I love growing Sweet Peas! Every year I look forward to sowing my Sweet Pea seeds and picking the beautifully scented, frilly flowers that my Sweet Pea plants produce. I use Deep Rootrainers to sow my Sweet Pea seeds.
I use strips of material cut from stockings and twine to secure many of my plants in place. A variety of different plant ties are now available, some plant ties, like these reusable VELCRO® Brand One-Wrap Plant Ties, make life easier for gardeners as they don’t require tying in, and can also be reused many times.
I felt that these VELCRO® Brand plant ties would be ideal for everyone, but perhaps they are especially useful, for those of us who have difficulty in tying knots, or have difficulty reaching up, or down, to tie in and secure their plants.
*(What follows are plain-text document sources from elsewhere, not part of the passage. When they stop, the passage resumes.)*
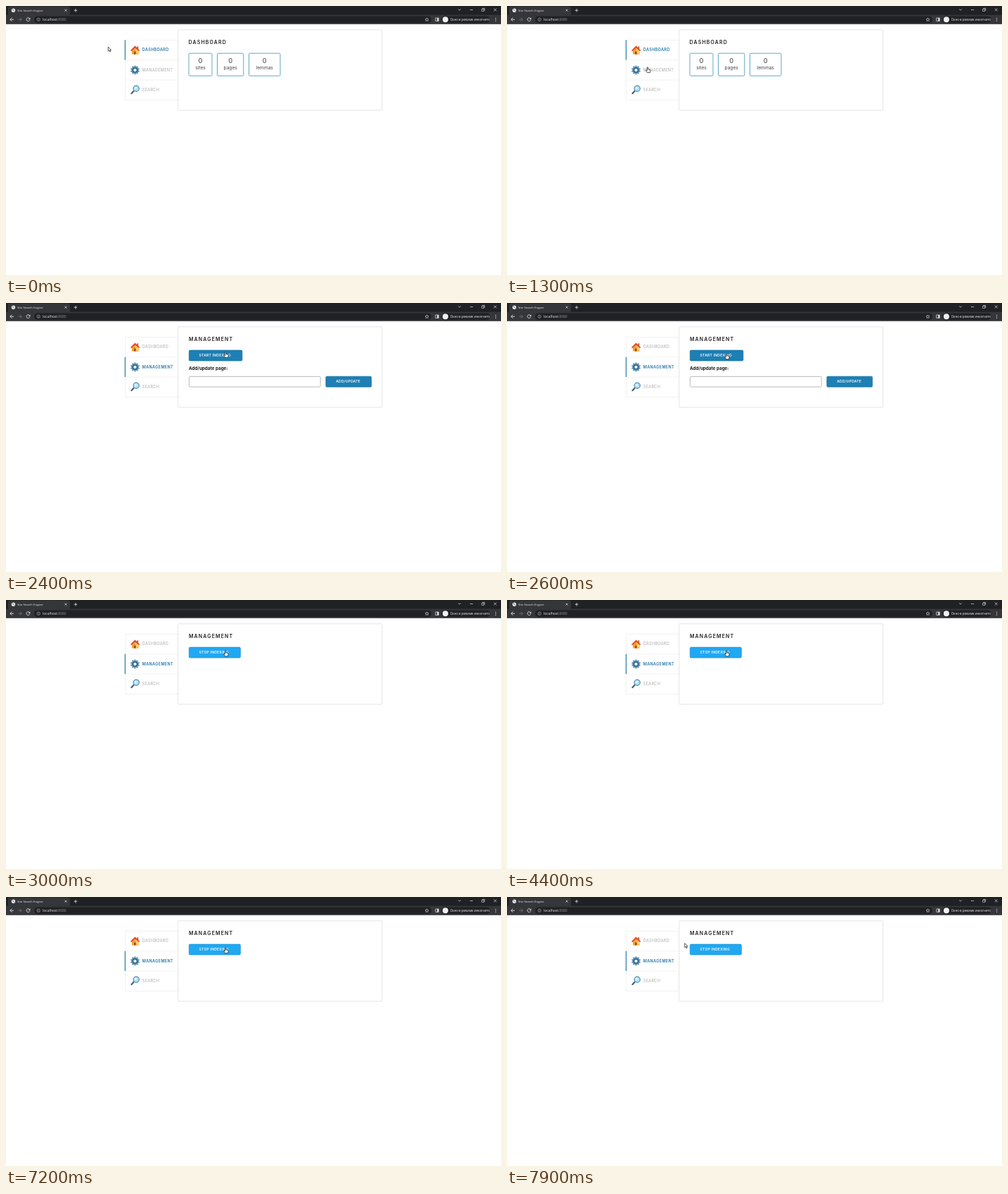
Write an HTML page with a canvas that moves like this. It is 704 px wide and 382 px high and loops after 8000 ms.

```html
<!DOCTYPE html>
<html lang="en">
<head>
<meta charset="utf-8">
<title>Site Search Engine</title>
<style>
html, body { margin: 0; width: 100%; height: 100%; overflow: hidden; background: #fff; }
canvas { display: block; width: 704px; height: 382px; }
</style>
</head>
<body>
<canvas id="stage"></canvas>
<script>
const W = 704, H = 382, LOOP = 8000, STEP = 100;
const canvas = document.getElementById('stage');
const ctx = canvas.getContext('2d');
const dpr = window.devicePixelRatio || 1;
canvas.width = W * dpr;
canvas.height = H * dpr;

const UI = '"Open Sans", sans-serif';
const PAGE = 'Inter, sans-serif';
const BLUE = '#1d7fb4';

// Pointer tip: time, x, y
const path = [
  [0, 145.3, 58], [600, 145.3, 58], [1200, 202, 87], [1300, 200, 86.4],
  [1700, 200, 86.4], [2400, 312.4, 69.2], [2600, 312.2, 71.6],
  [7000, 312.2, 71.6], [7100, 310, 71], [7200, 312.2, 71.6],
  [7400, 312.2, 71.6], [7900, 252.8, 65.6], [8000, 252.8, 65.6]
];

function rect(x, y, w, h, fill) {
  ctx.fillStyle = fill;
  ctx.fillRect(x, y, w, h);
}

function box(x, y, w, h, r, fill, stroke, lw = 1) {
  ctx.beginPath();
  ctx.roundRect(x, y, w, h, r);
  if (fill) { ctx.fillStyle = fill; ctx.fill(); }
  if (stroke) { ctx.strokeStyle = stroke; ctx.lineWidth = lw; ctx.stroke(); }
}

function disc(x, y, r, fill) {
  ctx.beginPath();
  ctx.arc(x, y, r, 0, 7);
  ctx.fillStyle = fill;
  ctx.fill();
}

function ring(x, y, r, color, lw) {
  ctx.beginPath();
  ctx.arc(x, y, r, 0, 7);
  ctx.strokeStyle = color;
  ctx.lineWidth = lw;
  ctx.stroke();
}

function poly(points, fill) {
  ctx.beginPath();
  for (let i = 0; i < points.length; i += 2) ctx.lineTo(points[i], points[i + 1]);
  ctx.closePath();
  ctx.fillStyle = fill;
  ctx.fill();
}

function line(d, color, lw = 0.8) {
  ctx.strokeStyle = color;
  ctx.lineWidth = lw;
  ctx.stroke(new Path2D(d));
}

function text(s, x, y, size, color, { weight = 400, gap = 0, align = 'left', face = PAGE } = {}) {
  ctx.font = `${weight} ${size}px ${face}`;
  ctx.letterSpacing = gap + 'px';
  ctx.textAlign = align;
  ctx.fillStyle = color;
  ctx.fillText(s, x, y);
}

function drawBrowser() {
  const ink = '#e4e5e7';
  rect(0, 0, W, 13, '#202124');
  box(3, 0.5, 88, 14, [3, 3, 0, 0], '#35363a');
  rect(0, 12.6, W, 13.2, '#35363a');

  disc(10.5, 6.2, 2.7, '#eceded');
  line('M9 5 l1.6 .5 l-.4 1.4 M11.4 7.6 l.9 -1.1', '#55575b', 0.8);
  text('Site Search Engine', 16, 7.9, 4.3, '#e8eaed', { face: UI });
  line('M83.5 4.6 l3 3 m0 -3 l-3 3', ink, 0.7);
  line('M96.7 6.2 h4.6 M99 3.9 v4.6', ink, 0.8);

  line('M643.2 4.5 l1.8 1.6 l1.8 -1.6', ink, 0.7);
  line('M660 5.5 h4', ink, 0.7);
  line('M676.6 4.4 h3 v3 h-3 z M677.7 4.2 v-.9 h3 v3 h-.9', ink, 0.6);
  line('M693.8 3.5 l3.8 3.8 m0 -3.8 l-3.8 3.8', ink, 0.7);

  line('M11 19.2 h-5 M8.3 16.7 l-2.5 2.5 l2.5 2.5', ink, 0.9);
  line('M17.2 19.2 h5 M19.9 16.7 l2.5 2.5 l-2.5 2.5', '#77797d', 0.8);
  line('M33.4 17.7 a2.4 2.4 0 1 0 .4 2', ink, 0.9);
  poly([34.3, 16.4, 34.3, 18.9, 31.9, 18.9], ink);

  box(40, 14.4, 565, 9.8, 4.9, '#202124');
  ring(46.2, 19.2, 2.2, '#b9bbbf', 0.6);
  line('M46.2 18.9 v1.5 M46.2 17.8 v.6', '#b9bbbf', 0.6);
  text('localhost', 52, 21, 5, '#e8eaed', { face: UI });
  const host = ctx.measureText('localhost').width;
  text(':8080', 52 + host, 21, 5, '#8f9297', { face: UI });

  line('M598.6 16.8 l.7 1.6 l1.8 .2 l-1.3 1.2 l.4 1.7 l-1.6 -.9 l-1.6 .9 l.4 -1.7 l-1.3 -1.2 l1.8 -.2 z', ink, 0.6);
  line('M610.8 17 h4.4 v4.4 h-4.4 z', ink, 0.7);
  rect(613.2, 17, 2, 4.4, ink);
  box(619.5, 14.4, 69, 9.8, 4.9, '#202124');
  disc(624.9, 19.2, 4, '#eef0f2');
  text('Окно в режиме инкогнито', 631.8, 20.8, 4.4, '#e8eaed', { face: UI });
  for (const y of [17.3, 19.3, 21.3]) disc(696.5, y, 0.6, ink);
}

function drawHouse() {
  rect(186.4, 57.3, 1.8, 4, '#c5542a');
  poly([179, 62.5, 183.5, 58.8, 188.3, 62.5, 188.3, 68.6, 179, 68.6], '#f3a32f');
  poly([183.8, 59, 188.6, 62.6, 188.6, 68.6, 184.6, 68.6], '#f8c354');
  poly([177, 63, 183.5, 56.6, 190.3, 63, 189.2, 64, 183.5, 59.6, 178.2, 64.2], '#e2482a');
  rect(182, 64.6, 2.6, 4, '#a8452a');
  rect(185.8, 64.2, 1.8, 1.8, '#fbe6ad');
}

function drawGear() {
  for (let i = 0; i < 10; i++) {
    ctx.save();
    ctx.translate(183.5, 91);
    ctx.rotate(i * Math.PI / 5);
    rect(-1.1, -6.4, 2.2, 3, '#5b91b6');
    ctx.restore();
  }
  disc(183.5, 91, 5.1, '#5d9cc8');
  ring(183.5, 91, 3.2, '#32566f', 1.3);
  disc(183.5, 91, 2.1, '#e6eef3');
}

function drawLens() {
  ctx.lineCap = 'round';
  line('M181.6 120.8 L178.4 124.2', '#43627a', 2.2);
  ctx.lineCap = 'butt';
  disc(185.2, 117.3, 4.1, '#b5e0f4');
  disc(184.2, 116.2, 1.8, '#dcf3fc');
  ring(185.2, 117.3, 4.1, '#4e8fae', 1.2);
}

function drawMenu(t) {
  const active = t < 1700 ? 0 : 1;
  const fade = active ? Math.min(1, (t - 1600) / 200) : 1;
  box(169.5, 48.5, 75.5, 85, 0, null, '#efefef', 0.8);
  rect(170, 76.5, 75, 0.7, '#eeeeee');
  rect(170, 104.7, 75, 0.7, '#eeeeee');
  ctx.globalAlpha = fade;
  rect(168.8, active ? 76.8 : 48.3, 1.2, 28.2, '#2a7ca6');
  ctx.globalAlpha = 1;
  drawHouse();
  drawGear();
  drawLens();
  ['DASHBOARD', 'MANAGEMENT', 'SEARCH'].forEach((label, i) => {
    const on = i === active;
    text(label, 193.8, 64.4 + i * 28.3, 5.5, on ? '#2878a6' : '#a9a9a9',
      { weight: on ? 600 : 400, gap: 0.35 });
  });
}

function drawStat(x, w, label) {
  box(x, 67.2, w, 32, 1.5, '#fff', '#4f9dbf', 0.9);
  text('0', x + w / 2, 81.2, 9.4, '#3a3a3a', { align: 'center' });
  text(label, x + w / 2, 90.4, 6.6, '#444', { align: 'center' });
}

function drawButton(x, y, w, label, fill, edge) {
  box(x, y, w, 15, 1.5, fill, edge, 0.7);
  text(label, x + 14.3, y + 9.1, 5, '#f4fafd', { weight: 600, gap: 0.25 });
}

function drawPanel(t) {
  box(244.8, 33.8, 290, 114.3, 1, '#fff', '#e2e2e2', 0.9);
  const dash = t < 1700;
  text(dash ? 'DASHBOARD' : 'MANAGEMENT', dash ? 259.6 : 260, 54.4, 7, '#222',
    { weight: 600, gap: 1.15 });
  if (dash) {
    drawStat(260, 33, 'sites');
    drawStat(300.5, 37.3, 'pages');
    drawStat(345.5, 44.5, 'lemmas');
  } else if (t < 3000) {
    drawButton(260.3, 67.1, 75.6, 'START INDEXING', BLUE, '#176d9c');
    text('Add/update page:', 260, 94.9, 6.3, '#1c1c1c', { weight: 700 });
    box(260.4, 104.4, 186.8, 14.7, 1.5, '#fff', '#b4b4b4', 0.9);
    drawButton(454.9, 104.2, 64.8, 'ADD/UPDATE', BLUE, '#176d9c');
  } else {
    drawButton(260.3, 67.1, 73.1, 'STOP INDEXING', '#20a8f2', '#1a8fd0');
  }
}

function pointerAt(t) {
  const i = path.findIndex(p => p[0] > t);
  const [t0, x0, y0] = path[i - 1], [t1, x1, y1] = path[i];
  const u = (t - t0) / (t1 - t0);
  const k = u * u * (3 - 2 * u);
  return [x0 + (x1 - x0) * k, y0 + (y1 - y0) * k];
}

const arrow = new Path2D('M0 0 V6.2 L1.4 4.9 L2.4 7.1 L3.4 6.6 L2.4 4.5 H4.3 Z');
const hand = new Path2D('M-.7 .7 Q0 -.3 .6 .7 V3.2 L3 3.7 Q4 3.9 3.9 5 L3.4 8.2 H-.6 ' +
  'L-2.5 5.2 Q-2.5 4.2 -1.6 4.6 L-.7 5.4 Z');

function drawPointer(t) {
  const [x, y] = pointerAt(t);
  const onMenu = x > 169 && x < 245 && y > 48 && y < 134;
  const onButton = t >= 1700 && x > 260 && x < 336 && y > 67 && y < 82;
  ctx.save();
  ctx.translate(x, y);
  ctx.lineJoin = 'round';
  ctx.lineWidth = 0.75;
  ctx.strokeStyle = '#222';
  ctx.fillStyle = '#fff';
  const shape = onMenu || onButton ? hand : arrow;
  ctx.fill(shape);
  ctx.stroke(shape);
  if (shape === hand) line('M1.6 3.6 v1.4 M2.8 3.9 v1.2', '#555', 0.4);
  ctx.restore();
}

function draw(t) {
  ctx.setTransform(dpr, 0, 0, dpr, 0, 0);
  rect(0, 0, W, H, '#fff');
  drawBrowser();
  drawMenu(t);
  drawPanel(t);
  drawPointer(t);
}

const start = performance.now();
function tick() {
  const t = (performance.now() - start) % LOOP;
  draw(Math.floor(t / STEP) * STEP);
  requestAnimationFrame(tick);
}
tick();
</script>
</body>
</html>
```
For me, sweet peas are one of the real joys of summer. The sweet pea’s frilly flowers have a powerful yet serene fragrance, which gently envelops the garden in its loveliness. The scent of sweet peas can fill your home too; they’re very floriferous plants that produce excellent cut flowers.
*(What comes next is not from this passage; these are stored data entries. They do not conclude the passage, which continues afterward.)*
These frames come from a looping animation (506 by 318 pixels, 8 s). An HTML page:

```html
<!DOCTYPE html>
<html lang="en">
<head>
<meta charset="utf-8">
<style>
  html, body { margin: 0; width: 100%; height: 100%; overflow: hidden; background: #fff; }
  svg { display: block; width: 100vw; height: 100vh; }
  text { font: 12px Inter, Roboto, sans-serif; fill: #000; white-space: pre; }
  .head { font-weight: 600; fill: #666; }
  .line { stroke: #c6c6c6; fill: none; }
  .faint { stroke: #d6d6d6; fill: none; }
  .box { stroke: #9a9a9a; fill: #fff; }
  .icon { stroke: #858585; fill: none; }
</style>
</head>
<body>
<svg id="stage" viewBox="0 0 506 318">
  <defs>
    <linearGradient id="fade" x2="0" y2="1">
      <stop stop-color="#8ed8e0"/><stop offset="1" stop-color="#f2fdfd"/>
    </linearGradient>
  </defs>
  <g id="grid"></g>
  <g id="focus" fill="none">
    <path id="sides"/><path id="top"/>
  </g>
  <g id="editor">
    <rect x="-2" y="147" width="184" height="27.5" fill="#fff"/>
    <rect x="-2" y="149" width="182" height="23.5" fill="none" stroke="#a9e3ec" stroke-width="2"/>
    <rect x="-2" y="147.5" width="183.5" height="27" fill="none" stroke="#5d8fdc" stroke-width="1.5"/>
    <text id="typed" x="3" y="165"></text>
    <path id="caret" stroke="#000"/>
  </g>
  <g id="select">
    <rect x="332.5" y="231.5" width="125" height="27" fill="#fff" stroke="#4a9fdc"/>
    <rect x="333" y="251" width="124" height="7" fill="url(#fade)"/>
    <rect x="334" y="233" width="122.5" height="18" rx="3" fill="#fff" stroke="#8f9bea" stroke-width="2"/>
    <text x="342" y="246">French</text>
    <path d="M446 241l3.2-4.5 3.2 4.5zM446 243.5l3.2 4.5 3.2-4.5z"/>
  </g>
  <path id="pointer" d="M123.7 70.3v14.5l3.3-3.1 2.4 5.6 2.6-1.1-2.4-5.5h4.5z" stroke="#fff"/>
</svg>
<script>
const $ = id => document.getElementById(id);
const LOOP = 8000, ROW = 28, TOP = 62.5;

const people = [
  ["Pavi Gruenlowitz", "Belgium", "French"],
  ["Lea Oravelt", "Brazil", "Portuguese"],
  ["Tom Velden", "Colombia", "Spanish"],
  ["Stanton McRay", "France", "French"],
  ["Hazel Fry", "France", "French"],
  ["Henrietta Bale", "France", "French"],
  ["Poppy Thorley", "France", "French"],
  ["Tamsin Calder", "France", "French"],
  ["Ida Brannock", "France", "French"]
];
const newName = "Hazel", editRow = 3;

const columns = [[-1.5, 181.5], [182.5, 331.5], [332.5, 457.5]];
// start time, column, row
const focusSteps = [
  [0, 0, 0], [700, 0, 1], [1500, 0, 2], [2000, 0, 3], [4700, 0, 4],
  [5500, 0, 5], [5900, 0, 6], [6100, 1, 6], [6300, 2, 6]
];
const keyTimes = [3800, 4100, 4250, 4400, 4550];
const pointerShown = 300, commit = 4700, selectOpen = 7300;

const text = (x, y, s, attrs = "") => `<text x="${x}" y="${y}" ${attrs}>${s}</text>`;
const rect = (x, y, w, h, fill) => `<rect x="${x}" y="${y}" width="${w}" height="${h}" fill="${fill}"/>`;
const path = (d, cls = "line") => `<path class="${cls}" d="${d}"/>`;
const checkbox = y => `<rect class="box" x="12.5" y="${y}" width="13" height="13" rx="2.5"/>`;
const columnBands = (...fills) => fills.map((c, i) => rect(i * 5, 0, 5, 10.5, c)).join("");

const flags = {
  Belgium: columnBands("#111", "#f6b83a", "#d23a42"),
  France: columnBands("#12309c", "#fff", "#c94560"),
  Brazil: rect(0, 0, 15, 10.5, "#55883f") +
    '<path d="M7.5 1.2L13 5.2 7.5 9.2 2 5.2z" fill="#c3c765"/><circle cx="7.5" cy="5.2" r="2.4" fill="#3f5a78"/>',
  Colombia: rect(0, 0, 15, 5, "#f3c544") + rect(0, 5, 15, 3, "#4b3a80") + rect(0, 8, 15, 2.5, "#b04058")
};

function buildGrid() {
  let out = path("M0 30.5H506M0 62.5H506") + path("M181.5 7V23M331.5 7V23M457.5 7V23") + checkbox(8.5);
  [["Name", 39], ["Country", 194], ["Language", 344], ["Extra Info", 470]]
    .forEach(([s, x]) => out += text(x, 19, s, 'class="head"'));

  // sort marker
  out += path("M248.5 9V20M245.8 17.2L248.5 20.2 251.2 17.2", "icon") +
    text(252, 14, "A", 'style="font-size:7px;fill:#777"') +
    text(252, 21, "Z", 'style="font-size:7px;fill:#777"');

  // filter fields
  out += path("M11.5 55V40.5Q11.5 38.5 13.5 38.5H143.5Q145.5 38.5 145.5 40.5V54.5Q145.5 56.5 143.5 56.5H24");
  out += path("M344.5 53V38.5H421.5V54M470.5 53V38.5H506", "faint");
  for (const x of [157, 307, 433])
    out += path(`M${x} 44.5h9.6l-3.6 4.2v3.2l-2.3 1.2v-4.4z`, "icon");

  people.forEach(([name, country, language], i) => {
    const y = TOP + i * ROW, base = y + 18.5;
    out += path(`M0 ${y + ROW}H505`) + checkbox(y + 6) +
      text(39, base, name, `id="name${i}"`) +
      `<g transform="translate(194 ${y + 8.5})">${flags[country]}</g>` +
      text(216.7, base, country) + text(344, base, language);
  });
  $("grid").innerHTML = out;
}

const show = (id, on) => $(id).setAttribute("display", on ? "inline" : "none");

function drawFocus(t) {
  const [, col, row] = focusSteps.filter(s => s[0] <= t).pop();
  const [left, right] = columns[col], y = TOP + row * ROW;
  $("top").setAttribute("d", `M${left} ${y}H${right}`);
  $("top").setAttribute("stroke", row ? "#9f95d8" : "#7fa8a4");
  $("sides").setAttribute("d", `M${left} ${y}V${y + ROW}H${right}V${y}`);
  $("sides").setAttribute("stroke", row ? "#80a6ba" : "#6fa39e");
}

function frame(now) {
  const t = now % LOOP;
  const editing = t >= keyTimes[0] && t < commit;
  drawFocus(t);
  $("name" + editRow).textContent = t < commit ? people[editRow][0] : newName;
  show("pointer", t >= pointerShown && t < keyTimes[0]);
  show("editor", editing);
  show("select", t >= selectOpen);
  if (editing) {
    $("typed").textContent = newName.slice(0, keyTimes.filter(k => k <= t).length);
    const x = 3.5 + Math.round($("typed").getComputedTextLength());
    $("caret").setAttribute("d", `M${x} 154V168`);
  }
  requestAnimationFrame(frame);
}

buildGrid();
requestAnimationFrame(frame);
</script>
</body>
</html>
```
Sweet peas, also known by their botanical name of Lathyrus odoratus, are very accommodating – you can sow their seeds in September, though better still sow in late October, and at any time up until March, or even April at a push.
Though I didn’t find 2016 to be a particularly successful year for growing Sweet Peas – the plants grown for my 2016 Sweet Pea Trial didn’t produce as many flowers as I had hoped, my love of Sweet Peas has not diminished in strength. I love Sweet Peas. I highly recommend that you experience growing these magnificent annual flowers.
The Sweet Peas I have grown for the 2016 Sweet Pea Trial, are also known by their botanical name of Lathyrus odoratus.
I love Sweet Peas. Every year I look forward to being charmed by the Sweet Pea’s beautiful flowers and romanced by their heavenly fragrance. Sweet Peas are certainly an annual that I recommend you try growing. Sweet Peas, which are also known by their botanical name of Lathyrus odoratus, are very versatile, here in the UK, you can sow their seeds from September right through until April.
I enjoy the quiet romance of February in the garden. Here are some jobs you can be getting on with this month:
To enjoy the best flowering display from your Wisteria you need to prune it; you’ll enjoy more flowers of better quality, and it will look tidier. At this time of year the structure of the plant is clear of foliage, so it’s easy to see where to prune.
It’s an exciting time and romantic time in the garden, with lots to do this month and so much to look forward to! Take time out to relax and enjoy the wonderfully scented flowers of Daphne, Sarcococca and Hamamelis.
Prune Buddleja davidii now. If you’ve got an old and maybe rather neglected specimen, then rejuvenate it now by removing any old dead wood and cutting it back hard.